◆ PROBLEM REQUIREMENTS:
Your answer must be a single number: how many lines in the records below contain the word "stroke".
________________________________________
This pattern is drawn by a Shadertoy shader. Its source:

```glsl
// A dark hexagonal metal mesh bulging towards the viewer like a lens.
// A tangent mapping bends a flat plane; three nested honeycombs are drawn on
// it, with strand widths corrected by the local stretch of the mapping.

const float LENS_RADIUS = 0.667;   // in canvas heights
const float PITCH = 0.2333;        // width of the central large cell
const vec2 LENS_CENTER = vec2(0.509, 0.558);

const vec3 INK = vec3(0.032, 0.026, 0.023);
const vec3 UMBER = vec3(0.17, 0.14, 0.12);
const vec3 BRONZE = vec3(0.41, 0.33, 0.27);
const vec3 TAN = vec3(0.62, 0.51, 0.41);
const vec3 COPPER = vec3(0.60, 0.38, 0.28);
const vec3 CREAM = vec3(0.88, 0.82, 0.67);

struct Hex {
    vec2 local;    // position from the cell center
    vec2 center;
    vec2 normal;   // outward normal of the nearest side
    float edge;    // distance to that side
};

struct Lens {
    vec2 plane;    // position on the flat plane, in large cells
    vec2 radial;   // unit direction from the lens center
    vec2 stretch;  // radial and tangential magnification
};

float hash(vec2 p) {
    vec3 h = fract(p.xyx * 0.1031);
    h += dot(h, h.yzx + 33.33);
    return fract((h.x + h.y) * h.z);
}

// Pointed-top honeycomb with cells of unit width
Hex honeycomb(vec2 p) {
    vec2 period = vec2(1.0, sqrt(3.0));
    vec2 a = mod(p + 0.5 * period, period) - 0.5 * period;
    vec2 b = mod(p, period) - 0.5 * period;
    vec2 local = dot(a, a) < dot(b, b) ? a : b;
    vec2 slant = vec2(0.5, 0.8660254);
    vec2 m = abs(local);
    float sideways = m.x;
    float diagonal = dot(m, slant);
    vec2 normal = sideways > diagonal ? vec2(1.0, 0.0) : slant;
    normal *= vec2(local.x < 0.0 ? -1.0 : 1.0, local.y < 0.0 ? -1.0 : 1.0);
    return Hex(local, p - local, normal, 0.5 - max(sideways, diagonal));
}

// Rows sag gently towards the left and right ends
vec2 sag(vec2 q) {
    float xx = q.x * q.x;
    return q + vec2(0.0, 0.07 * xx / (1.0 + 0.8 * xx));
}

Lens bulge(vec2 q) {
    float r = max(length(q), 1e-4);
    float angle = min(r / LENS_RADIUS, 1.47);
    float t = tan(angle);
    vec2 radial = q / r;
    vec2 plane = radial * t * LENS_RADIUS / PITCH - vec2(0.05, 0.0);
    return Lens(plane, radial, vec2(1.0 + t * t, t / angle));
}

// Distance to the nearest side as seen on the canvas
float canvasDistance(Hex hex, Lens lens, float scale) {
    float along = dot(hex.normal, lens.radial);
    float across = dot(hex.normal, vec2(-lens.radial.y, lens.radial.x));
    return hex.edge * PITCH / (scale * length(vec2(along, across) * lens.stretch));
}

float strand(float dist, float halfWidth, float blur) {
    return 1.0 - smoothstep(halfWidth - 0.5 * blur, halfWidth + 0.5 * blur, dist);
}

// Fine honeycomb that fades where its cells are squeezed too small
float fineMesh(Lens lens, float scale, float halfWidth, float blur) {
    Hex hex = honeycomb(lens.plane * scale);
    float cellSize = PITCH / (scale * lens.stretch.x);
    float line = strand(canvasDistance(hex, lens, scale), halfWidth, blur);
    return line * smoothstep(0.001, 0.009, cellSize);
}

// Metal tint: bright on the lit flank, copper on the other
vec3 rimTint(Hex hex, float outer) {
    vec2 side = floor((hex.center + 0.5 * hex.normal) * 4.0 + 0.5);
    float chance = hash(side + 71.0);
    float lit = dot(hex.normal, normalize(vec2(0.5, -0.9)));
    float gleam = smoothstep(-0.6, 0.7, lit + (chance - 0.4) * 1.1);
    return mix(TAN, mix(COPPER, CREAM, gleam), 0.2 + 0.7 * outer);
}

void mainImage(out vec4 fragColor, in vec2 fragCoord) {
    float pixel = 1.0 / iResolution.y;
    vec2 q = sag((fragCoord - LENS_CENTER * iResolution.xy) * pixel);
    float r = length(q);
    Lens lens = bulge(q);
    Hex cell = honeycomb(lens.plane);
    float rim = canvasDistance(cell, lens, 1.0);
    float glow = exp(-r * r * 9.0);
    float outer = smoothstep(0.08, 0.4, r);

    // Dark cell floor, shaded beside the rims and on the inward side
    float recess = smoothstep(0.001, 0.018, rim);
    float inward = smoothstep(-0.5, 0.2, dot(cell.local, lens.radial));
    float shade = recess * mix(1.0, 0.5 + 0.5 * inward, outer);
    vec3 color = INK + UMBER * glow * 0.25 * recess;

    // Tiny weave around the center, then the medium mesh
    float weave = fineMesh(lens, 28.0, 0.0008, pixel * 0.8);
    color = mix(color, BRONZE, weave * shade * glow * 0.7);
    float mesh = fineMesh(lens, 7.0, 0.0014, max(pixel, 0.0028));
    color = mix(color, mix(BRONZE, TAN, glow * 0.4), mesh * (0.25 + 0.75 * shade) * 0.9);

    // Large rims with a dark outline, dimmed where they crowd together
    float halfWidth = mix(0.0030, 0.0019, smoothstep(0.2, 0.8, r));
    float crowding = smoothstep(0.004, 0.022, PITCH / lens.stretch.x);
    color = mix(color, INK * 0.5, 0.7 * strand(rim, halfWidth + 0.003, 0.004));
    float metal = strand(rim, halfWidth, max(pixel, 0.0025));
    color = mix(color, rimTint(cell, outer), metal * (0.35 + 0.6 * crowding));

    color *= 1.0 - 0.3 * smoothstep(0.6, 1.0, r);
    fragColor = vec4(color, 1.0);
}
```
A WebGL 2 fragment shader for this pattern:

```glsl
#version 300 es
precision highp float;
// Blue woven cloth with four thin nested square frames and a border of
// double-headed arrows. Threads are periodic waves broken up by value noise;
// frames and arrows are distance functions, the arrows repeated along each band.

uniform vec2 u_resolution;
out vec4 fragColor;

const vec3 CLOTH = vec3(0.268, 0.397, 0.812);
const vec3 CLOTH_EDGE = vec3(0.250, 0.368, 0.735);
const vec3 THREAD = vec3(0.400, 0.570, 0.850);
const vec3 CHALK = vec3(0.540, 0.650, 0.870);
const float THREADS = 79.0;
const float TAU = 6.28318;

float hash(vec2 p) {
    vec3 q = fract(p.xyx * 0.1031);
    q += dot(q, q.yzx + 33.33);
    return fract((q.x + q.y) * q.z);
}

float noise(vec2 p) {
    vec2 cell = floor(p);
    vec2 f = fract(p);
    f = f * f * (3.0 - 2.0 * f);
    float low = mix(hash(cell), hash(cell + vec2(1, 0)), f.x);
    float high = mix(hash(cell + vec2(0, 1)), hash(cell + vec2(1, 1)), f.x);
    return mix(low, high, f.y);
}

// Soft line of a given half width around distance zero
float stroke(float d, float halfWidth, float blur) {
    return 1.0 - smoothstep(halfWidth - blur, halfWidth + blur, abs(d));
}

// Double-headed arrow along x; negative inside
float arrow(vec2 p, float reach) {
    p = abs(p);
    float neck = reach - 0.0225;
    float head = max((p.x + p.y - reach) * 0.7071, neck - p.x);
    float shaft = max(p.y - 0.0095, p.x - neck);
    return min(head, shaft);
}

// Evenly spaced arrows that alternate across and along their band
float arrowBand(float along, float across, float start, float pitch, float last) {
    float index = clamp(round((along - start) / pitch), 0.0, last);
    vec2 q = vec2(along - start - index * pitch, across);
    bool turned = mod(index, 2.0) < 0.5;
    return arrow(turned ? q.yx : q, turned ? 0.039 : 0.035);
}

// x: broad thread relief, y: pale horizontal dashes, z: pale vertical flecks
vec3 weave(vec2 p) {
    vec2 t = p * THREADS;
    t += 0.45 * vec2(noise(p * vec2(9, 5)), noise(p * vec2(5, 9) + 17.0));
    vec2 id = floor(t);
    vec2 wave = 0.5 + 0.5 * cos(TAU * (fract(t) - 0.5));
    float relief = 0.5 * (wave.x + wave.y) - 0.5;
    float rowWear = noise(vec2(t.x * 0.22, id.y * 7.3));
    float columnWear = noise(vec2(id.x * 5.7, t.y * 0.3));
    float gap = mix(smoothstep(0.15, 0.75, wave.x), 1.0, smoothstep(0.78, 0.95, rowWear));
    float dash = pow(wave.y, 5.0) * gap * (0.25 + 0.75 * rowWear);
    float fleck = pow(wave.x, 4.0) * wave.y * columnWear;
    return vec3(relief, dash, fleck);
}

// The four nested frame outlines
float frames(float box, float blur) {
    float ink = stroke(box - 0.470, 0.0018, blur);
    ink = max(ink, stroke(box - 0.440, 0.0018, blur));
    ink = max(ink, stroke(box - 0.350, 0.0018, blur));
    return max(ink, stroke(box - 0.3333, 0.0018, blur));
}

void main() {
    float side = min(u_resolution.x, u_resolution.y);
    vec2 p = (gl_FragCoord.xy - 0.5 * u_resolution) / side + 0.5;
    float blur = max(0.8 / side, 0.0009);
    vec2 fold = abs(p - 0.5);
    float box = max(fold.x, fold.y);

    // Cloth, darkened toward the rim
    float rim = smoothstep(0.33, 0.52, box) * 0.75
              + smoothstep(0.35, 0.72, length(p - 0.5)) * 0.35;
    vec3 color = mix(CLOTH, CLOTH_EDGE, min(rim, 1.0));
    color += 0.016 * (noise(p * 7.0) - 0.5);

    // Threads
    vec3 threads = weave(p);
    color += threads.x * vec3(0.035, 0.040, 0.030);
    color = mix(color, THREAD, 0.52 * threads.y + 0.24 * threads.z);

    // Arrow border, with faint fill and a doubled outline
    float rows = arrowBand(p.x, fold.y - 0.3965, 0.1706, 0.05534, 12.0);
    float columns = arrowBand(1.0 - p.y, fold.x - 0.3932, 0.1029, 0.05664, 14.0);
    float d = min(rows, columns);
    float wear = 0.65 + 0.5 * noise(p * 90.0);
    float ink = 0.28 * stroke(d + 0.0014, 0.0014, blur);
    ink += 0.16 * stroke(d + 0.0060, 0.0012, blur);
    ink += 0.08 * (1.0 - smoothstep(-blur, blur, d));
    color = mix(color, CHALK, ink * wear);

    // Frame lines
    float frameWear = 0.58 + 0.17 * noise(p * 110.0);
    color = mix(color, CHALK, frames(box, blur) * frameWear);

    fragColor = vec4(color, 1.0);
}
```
________________________________________
◆ SOLUTION TO THIS EXERCISE:
7